======== Provided information

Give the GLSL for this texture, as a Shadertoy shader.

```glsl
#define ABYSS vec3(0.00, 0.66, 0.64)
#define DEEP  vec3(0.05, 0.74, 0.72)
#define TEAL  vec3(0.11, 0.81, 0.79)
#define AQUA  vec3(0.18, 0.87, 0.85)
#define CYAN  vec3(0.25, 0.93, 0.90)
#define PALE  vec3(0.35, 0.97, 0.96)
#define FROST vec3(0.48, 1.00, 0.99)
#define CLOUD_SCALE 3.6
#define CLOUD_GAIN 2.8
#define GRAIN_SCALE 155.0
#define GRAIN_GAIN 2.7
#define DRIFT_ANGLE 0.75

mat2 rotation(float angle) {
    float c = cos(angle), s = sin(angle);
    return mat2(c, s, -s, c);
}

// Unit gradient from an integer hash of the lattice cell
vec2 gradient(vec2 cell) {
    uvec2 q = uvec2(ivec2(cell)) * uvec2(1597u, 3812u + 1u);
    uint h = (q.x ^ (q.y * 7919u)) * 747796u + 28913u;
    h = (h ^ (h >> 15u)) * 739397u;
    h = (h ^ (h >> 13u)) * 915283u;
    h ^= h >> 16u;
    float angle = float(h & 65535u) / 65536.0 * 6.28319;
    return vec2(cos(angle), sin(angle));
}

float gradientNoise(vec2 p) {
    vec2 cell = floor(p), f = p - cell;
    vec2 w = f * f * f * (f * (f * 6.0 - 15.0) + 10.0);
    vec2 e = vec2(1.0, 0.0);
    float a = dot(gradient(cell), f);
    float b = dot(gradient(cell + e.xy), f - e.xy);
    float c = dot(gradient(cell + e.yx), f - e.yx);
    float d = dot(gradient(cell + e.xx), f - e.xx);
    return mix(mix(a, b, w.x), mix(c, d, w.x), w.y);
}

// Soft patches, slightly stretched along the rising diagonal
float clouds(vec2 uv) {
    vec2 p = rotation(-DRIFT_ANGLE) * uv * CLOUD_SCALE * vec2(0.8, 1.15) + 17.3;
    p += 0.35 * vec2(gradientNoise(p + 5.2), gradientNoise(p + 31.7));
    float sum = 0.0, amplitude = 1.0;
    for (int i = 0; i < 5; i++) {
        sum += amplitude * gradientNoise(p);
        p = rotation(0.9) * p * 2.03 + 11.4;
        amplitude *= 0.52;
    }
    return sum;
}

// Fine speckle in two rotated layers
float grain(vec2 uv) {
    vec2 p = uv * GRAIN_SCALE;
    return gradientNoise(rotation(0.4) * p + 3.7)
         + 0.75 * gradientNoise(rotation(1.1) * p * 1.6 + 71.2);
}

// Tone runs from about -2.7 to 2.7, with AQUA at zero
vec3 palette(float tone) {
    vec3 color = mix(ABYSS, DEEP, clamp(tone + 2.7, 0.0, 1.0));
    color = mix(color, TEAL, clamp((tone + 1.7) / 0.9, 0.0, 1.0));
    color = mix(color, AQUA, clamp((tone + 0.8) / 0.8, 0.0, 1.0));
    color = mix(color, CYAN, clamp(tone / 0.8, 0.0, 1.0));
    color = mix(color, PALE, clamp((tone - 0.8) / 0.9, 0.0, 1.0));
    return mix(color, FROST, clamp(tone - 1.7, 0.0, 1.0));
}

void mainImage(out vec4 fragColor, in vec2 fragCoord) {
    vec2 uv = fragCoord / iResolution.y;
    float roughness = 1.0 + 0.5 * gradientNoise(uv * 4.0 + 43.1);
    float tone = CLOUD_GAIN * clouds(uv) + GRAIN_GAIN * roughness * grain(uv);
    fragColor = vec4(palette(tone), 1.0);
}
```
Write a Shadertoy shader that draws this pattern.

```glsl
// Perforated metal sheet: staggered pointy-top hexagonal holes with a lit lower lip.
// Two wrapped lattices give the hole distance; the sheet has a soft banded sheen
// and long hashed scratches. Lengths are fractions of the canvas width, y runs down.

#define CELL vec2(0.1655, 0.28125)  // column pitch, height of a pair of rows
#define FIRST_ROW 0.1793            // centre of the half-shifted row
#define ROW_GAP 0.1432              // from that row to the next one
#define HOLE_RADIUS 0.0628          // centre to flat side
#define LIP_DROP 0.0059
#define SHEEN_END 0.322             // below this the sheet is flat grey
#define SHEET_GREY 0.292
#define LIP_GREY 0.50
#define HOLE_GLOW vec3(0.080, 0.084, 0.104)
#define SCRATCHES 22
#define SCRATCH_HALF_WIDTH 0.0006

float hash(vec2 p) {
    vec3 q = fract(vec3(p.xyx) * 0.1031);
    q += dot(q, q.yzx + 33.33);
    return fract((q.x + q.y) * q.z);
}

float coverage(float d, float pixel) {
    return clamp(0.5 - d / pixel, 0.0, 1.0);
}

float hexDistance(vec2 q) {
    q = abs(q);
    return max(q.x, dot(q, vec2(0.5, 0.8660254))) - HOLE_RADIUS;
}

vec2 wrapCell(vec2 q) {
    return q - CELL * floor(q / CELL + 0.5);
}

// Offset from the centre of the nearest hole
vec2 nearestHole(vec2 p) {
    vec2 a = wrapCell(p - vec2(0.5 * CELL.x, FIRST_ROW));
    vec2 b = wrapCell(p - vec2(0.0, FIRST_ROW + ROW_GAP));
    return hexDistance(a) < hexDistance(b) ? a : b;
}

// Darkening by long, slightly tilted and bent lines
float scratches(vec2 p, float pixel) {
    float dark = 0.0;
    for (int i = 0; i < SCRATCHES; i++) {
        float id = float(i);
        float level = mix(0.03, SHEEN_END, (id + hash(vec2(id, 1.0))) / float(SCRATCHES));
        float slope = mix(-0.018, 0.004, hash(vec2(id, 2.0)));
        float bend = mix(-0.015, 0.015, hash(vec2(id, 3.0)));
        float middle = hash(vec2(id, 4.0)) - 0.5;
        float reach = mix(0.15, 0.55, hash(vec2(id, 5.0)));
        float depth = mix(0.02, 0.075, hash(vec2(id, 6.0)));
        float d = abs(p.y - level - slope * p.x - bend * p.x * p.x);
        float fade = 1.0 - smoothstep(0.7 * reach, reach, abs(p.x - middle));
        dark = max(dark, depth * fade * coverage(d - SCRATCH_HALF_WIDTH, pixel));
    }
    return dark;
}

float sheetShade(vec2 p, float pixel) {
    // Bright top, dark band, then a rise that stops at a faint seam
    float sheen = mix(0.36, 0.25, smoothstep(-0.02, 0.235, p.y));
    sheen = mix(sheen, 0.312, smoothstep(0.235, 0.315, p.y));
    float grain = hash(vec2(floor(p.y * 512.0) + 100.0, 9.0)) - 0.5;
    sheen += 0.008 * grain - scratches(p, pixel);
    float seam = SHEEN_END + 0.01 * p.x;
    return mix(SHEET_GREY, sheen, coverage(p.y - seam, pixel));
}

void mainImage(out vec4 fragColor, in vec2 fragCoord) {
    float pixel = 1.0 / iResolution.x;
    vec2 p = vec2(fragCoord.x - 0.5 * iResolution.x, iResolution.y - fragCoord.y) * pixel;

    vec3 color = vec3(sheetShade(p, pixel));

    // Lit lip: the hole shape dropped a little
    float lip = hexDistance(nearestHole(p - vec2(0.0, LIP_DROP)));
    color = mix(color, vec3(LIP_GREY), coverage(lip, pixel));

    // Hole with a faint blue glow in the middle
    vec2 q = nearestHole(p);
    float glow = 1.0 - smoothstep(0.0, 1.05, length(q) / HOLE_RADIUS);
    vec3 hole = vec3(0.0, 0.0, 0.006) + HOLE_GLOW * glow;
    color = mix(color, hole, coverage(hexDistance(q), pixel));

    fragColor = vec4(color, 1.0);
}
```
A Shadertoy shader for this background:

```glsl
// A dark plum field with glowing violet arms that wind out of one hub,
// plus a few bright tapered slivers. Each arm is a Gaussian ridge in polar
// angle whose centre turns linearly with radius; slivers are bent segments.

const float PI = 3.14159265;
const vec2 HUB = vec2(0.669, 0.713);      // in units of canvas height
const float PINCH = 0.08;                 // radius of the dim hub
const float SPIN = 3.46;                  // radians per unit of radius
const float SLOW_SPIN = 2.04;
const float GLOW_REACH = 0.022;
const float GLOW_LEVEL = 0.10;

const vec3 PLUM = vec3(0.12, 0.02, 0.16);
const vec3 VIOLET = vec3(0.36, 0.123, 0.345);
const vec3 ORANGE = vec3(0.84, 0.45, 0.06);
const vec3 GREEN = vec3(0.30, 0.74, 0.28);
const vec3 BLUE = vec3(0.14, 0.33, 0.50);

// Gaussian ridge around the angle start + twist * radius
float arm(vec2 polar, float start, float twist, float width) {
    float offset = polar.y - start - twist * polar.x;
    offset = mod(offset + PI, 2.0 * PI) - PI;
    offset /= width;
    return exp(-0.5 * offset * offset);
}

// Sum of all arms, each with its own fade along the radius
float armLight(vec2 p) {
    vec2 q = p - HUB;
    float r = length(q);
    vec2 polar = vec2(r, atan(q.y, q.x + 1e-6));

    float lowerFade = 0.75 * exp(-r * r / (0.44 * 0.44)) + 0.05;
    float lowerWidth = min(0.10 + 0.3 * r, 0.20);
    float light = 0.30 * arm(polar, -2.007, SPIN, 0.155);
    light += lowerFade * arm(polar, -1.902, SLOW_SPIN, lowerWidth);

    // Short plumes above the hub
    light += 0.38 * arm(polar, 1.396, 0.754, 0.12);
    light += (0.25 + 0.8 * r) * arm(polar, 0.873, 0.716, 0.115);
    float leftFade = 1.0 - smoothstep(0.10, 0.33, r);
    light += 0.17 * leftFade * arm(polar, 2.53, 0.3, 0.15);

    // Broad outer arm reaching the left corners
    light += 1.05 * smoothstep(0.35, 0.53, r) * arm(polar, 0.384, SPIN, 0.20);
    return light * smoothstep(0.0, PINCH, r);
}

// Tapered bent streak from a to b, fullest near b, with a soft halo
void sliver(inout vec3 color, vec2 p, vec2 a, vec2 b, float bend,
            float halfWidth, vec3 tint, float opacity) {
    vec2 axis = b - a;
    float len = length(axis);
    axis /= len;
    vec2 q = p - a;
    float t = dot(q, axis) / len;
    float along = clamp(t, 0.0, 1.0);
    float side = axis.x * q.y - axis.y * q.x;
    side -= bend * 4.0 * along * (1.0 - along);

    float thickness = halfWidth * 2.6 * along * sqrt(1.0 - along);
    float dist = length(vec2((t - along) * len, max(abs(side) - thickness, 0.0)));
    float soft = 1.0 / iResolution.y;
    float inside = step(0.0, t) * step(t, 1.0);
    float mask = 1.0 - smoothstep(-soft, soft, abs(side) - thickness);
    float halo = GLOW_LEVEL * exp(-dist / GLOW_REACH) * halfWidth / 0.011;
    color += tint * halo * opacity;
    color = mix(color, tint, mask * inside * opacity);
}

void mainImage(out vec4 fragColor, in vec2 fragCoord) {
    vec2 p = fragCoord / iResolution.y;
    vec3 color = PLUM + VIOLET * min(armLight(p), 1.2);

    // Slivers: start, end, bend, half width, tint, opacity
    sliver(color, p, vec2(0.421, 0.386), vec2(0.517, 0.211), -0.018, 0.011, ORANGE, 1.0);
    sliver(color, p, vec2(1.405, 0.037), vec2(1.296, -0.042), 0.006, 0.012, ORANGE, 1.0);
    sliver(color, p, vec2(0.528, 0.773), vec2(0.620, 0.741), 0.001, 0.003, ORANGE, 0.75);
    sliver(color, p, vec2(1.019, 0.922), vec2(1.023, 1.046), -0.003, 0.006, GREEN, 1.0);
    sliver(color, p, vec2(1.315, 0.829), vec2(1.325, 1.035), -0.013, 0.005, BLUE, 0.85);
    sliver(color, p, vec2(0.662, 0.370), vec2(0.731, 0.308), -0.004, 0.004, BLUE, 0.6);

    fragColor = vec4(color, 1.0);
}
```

================

## Task requirements:
For the string "gradientNoise", return every line of the data where it appears.

## Result:
float gradientNoise(vec2 p) {
    p += 0.35 * vec2(gradientNoise(p + 5.2), gradientNoise(p + 31.7));
        sum += amplitude * gradientNoise(p);
    return gradientNoise(rotation(0.4) * p + 3.7)
         + 0.75 * gradientNoise(rotation(1.1) * p * 1.6 + 71.2);
    float roughness = 1.0 + 0.5 * gradientNoise(uv * 4.0 + 43.1);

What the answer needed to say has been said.